For example, an exclusive use clause is particularly important for commercial leases in the retail context. In terms of the tenant, an exclusive use clause will set forth what uses of the property are prohibited, perhaps based on other tenants’ exclusive uses. This prevents a new tenant from leasing a portion of the premises for the same purpose or use as an existing tenant. In other words, it prevents a direct competitor from renting space in the same building as an existing business.
Another type of commercial lease provision is the assignment clause. This provision permits tenant businesses that are successful to sell their businesses without breaching the terms of the commercial lease. Likewise, an assignment clause can allow a failing business to find replacement tenants to take over its lease in order to avoid default.
A new or start-up business with a fair amount of risk may want to include a cancellation clause in its commercial lease. Under this type of provision, a tenant business can cancel the lease if it doesn’t meet certain income projections within a specific time period, such as six months, or one year. Again, this provision can help the business avoid defaulting on the lease if the business fails.
As you can see, commercial leases tend to raise complex issues that can be difficult for a new business owner to handle.

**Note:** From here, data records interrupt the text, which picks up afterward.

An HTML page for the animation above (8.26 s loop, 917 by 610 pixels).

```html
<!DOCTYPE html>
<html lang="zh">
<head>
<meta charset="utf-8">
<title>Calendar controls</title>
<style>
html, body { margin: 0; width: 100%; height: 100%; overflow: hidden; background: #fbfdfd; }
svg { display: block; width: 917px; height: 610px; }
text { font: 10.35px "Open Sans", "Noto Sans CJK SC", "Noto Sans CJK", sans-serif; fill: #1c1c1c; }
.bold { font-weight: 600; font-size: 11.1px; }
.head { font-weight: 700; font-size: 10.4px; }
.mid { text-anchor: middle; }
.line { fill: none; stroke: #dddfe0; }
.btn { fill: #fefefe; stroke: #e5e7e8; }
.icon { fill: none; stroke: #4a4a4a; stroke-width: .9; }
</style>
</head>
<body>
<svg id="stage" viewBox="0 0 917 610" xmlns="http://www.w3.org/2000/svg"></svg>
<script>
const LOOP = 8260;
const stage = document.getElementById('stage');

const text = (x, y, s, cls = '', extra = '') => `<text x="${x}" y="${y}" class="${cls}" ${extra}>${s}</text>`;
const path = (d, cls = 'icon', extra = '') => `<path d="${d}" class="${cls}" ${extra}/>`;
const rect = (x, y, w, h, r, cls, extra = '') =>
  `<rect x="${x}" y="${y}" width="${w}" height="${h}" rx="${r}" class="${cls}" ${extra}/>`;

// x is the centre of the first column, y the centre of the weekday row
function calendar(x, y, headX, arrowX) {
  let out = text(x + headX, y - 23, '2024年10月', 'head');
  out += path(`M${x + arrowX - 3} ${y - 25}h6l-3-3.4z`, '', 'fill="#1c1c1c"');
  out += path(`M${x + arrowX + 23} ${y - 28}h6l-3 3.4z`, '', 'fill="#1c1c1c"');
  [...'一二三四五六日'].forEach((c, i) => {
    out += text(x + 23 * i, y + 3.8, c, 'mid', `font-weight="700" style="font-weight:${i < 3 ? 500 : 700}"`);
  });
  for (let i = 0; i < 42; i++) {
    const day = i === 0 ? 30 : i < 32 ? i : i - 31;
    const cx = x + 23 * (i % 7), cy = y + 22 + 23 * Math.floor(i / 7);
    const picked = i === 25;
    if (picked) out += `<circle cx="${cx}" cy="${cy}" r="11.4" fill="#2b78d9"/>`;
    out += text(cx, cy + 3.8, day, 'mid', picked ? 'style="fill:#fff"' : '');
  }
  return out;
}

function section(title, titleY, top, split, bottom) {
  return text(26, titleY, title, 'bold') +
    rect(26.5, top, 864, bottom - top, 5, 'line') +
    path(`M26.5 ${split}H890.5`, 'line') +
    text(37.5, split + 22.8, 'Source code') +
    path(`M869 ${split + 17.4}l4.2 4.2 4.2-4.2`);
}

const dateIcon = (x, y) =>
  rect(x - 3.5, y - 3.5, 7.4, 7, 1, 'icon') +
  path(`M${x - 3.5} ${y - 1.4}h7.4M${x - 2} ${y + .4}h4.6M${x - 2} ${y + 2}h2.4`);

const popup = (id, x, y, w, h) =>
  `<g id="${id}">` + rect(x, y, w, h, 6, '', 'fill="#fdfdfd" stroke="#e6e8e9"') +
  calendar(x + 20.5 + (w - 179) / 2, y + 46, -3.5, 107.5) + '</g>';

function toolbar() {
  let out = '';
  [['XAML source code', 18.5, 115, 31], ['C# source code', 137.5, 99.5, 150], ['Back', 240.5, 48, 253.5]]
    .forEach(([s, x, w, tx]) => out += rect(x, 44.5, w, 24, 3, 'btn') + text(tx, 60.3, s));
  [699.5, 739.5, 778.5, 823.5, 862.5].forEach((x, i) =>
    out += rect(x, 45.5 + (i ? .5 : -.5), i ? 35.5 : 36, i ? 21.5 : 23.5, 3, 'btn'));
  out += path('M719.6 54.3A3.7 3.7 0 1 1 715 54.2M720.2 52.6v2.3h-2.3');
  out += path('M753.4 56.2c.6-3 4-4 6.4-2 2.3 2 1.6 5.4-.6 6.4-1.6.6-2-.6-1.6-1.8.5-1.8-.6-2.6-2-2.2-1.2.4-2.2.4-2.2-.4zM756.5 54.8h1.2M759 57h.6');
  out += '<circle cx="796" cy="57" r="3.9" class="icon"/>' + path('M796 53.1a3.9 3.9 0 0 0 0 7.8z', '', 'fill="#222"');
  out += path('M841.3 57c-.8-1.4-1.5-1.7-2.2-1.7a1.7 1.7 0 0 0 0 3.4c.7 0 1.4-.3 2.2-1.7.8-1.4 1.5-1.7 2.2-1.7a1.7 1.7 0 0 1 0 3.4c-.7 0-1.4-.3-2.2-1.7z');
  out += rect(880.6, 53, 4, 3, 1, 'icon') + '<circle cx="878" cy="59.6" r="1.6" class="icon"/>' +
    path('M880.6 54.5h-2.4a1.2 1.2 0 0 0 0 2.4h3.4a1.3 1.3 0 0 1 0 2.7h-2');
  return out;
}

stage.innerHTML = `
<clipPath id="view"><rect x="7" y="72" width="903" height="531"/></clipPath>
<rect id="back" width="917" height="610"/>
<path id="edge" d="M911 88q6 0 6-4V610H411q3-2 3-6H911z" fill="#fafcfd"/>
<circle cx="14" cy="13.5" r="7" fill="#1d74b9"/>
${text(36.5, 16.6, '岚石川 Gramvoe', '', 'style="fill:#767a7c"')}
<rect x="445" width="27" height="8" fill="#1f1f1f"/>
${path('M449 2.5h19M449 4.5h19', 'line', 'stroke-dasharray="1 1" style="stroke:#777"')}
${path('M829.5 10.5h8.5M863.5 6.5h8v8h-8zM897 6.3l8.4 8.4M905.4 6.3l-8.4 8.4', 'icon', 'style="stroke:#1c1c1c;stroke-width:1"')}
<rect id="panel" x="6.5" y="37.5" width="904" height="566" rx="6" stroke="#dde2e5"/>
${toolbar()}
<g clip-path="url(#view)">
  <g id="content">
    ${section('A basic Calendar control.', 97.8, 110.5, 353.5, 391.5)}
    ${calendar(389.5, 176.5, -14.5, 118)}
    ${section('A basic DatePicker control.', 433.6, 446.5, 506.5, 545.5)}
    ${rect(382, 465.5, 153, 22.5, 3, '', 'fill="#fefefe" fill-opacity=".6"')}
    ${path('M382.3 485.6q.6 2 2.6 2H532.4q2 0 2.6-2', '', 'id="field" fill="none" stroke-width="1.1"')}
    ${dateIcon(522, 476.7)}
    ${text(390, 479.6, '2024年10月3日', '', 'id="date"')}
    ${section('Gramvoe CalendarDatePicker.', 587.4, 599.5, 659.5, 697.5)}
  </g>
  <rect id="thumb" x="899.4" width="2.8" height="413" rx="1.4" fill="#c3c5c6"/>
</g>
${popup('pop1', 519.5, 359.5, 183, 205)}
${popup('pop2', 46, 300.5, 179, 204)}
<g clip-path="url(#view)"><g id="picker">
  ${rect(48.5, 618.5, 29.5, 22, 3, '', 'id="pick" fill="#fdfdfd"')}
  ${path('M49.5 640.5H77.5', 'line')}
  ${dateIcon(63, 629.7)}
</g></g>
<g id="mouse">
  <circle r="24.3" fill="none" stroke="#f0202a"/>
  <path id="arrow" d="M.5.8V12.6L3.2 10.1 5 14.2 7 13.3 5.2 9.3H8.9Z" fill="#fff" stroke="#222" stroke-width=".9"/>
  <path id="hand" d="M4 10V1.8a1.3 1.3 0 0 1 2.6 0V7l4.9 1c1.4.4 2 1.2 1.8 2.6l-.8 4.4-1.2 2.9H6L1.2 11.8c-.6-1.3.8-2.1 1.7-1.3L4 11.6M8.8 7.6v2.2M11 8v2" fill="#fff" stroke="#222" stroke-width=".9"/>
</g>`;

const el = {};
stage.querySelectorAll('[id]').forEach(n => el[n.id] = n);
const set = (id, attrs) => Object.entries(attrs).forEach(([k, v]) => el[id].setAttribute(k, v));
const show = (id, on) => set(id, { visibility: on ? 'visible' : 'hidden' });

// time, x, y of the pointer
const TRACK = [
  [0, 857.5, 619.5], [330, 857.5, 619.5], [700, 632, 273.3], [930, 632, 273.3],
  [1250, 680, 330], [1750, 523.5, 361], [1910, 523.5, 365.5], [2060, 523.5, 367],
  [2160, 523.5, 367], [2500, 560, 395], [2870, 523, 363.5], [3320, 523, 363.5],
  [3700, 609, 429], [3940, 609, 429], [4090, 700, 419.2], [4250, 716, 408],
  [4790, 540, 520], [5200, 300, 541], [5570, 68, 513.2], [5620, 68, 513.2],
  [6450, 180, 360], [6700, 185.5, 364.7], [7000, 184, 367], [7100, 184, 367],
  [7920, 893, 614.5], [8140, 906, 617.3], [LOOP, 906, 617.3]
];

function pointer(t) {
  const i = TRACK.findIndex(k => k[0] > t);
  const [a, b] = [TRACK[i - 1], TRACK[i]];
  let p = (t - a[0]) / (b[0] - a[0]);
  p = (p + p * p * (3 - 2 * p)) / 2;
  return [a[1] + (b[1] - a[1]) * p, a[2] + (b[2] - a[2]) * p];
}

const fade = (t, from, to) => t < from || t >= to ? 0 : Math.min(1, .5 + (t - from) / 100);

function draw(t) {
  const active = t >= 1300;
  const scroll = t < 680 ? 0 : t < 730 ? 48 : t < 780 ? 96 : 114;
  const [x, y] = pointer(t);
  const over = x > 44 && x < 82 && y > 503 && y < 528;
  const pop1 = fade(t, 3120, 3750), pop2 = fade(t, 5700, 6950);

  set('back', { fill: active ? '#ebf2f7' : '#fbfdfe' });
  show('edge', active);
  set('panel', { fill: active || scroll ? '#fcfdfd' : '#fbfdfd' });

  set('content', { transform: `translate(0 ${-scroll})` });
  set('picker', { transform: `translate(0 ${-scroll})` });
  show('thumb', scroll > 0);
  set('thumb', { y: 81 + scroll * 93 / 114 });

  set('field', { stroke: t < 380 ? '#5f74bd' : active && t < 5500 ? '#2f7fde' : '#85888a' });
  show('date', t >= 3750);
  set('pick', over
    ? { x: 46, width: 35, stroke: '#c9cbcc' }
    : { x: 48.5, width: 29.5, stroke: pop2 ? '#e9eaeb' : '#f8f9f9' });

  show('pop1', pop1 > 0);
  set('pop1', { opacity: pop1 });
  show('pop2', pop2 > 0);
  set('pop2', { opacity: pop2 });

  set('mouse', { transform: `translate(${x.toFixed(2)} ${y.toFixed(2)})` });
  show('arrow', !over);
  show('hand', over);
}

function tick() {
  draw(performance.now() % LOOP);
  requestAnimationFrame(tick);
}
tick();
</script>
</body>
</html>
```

It is always best that you consult with an experienced California business attorney in order to ensure that you are both complying with all of your obligations under the lease and benefitting from the lease. At Heit Law Group, P.C., we offer general counsel services for many California businesses, including dealing with lease-related issues. Our California business lawyers know how what you need to ensure that your start-up complies with all state and federal laws relating to your business transactions. Call our office today to set up your complimentary evaluation.